CALL TO ACTION!
CONTACT YOUR STATE LEGISLATORS
CUTS TO MENTAL HEALTH SERVICES
Governor Corbett’s proposed budget for the 2012-13 fiscal year includes devastating cuts to community mental health programs. It is imperative that you contact your “State” Representative and Senator and urge them to restore these harmful cuts. Let them know that persons with mental illness rely on these services to help them remain in the community, and avoid institutional settings. We also suggest that NAMI Affiliate Presidents meet with their area state legislators in their district offices (see tips for meetings).
The Governor’s budget proposes consolidating 7 programs (including community mental health services and the Behavioral Health Services Initiative) into a single, “flexible” Human Services Block Grant for counties and then slashes funding by 20%. In addition to the 20% cut in funding, there is no guarantee that the block grant funds will be used to provide mental health services. Legislators must vote on the Governor’s proposed budget.
One of DPW’s initiatives is to reduce the number of people living in institutions and when appropriate, place them in less costly, community settings. We applaud these efforts. However, it is critical that legislators restore funding for community mental health services, or individuals may end up back in institutional settings, including state hospitals, inpatient psychiatric facilities or state prisons. The proposed budget cuts jeopardize the lives of those who rely on community mental health services.
This is a very difficult budget year and it is extremely important that you contact your legislators, tell them why community mental health services are important to you and ask them to oppose the proposed cuts.

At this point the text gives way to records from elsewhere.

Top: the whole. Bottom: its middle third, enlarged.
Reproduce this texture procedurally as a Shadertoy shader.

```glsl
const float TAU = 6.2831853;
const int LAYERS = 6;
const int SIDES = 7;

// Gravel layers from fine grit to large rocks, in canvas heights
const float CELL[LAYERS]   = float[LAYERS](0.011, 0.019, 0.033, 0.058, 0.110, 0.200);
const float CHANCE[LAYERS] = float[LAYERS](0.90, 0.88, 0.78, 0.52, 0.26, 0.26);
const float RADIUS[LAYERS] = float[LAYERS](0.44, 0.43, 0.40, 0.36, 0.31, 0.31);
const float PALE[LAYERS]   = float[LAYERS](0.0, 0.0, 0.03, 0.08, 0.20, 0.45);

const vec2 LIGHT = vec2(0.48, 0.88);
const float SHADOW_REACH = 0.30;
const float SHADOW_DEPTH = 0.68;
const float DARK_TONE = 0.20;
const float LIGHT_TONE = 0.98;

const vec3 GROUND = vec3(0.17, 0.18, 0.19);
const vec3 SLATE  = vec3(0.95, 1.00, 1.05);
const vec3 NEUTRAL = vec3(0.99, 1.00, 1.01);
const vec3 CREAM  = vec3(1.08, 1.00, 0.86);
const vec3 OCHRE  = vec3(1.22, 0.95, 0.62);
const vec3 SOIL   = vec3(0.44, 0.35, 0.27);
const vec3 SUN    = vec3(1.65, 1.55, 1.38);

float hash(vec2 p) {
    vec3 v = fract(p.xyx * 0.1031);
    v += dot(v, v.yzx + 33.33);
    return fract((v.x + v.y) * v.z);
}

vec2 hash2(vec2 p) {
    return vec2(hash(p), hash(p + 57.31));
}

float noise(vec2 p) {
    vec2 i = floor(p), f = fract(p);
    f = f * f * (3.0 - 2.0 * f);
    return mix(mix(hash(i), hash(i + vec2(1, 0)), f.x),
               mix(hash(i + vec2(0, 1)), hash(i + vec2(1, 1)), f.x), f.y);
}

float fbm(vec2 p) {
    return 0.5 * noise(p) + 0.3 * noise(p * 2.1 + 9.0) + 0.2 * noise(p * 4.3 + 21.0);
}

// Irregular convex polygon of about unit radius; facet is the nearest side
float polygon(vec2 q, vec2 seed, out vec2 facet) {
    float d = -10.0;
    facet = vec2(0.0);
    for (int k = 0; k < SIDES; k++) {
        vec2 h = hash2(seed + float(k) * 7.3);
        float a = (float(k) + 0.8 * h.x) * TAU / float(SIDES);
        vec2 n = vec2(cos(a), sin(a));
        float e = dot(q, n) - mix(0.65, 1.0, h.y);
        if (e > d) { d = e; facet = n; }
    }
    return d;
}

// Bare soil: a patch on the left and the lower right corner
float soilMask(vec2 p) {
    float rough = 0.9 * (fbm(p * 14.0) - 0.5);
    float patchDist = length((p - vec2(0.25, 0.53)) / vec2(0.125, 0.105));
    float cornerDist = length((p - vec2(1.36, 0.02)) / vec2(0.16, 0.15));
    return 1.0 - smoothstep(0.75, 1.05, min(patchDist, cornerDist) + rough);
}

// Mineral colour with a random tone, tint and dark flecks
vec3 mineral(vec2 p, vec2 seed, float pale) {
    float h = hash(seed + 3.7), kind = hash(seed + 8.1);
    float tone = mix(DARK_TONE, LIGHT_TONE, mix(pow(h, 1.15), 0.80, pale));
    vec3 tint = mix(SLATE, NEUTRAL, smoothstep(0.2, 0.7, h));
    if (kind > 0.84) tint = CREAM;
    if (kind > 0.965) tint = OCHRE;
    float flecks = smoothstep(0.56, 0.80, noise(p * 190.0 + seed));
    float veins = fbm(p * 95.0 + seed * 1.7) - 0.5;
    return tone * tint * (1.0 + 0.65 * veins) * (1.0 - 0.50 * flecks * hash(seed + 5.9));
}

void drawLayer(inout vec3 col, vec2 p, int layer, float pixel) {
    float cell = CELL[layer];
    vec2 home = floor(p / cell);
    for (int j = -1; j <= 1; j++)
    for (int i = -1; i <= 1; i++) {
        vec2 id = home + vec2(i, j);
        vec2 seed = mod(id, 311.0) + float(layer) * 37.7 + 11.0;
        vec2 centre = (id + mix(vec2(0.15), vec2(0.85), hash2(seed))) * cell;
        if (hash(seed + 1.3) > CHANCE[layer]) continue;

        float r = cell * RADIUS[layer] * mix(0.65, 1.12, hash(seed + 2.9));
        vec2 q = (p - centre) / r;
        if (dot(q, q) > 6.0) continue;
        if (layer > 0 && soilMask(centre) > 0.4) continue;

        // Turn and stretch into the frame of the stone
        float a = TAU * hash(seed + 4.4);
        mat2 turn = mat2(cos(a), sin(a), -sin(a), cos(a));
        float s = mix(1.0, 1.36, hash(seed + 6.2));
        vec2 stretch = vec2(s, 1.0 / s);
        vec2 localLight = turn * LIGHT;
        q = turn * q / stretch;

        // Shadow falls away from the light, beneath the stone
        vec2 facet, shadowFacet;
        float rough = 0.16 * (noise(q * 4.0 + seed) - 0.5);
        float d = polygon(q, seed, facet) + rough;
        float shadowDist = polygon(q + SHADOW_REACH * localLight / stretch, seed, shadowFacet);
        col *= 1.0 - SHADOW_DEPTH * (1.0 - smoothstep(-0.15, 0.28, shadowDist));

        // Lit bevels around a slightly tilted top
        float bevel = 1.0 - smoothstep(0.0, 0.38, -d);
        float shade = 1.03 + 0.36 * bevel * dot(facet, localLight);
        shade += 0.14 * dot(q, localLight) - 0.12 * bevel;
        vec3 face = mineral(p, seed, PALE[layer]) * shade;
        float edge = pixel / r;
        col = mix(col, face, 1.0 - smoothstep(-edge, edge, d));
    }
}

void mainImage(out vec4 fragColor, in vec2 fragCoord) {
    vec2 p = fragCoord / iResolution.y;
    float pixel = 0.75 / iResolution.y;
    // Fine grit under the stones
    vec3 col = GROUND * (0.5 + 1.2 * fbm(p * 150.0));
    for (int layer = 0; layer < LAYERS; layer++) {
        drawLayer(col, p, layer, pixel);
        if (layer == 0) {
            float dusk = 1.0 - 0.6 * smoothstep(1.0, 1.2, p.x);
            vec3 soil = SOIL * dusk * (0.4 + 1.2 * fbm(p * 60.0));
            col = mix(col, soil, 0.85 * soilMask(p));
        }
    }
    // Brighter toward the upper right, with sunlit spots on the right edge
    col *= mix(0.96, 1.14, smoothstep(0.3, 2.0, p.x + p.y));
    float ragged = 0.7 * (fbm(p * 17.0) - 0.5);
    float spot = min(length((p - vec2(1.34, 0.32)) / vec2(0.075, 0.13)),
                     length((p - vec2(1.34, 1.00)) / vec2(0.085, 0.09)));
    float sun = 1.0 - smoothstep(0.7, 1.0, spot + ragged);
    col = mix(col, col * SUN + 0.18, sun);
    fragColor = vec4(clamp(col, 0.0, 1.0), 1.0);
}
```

The budget issues will remain active until the
budget is passed by your state Representatives and Senators (usually around June
30th). The following actions are suggested to help have an impact on changing
the Governor’s recommendations for cuts to community mental health programs.
Copyright © 2010 National Alliance on Mental Illness of Pennsylvania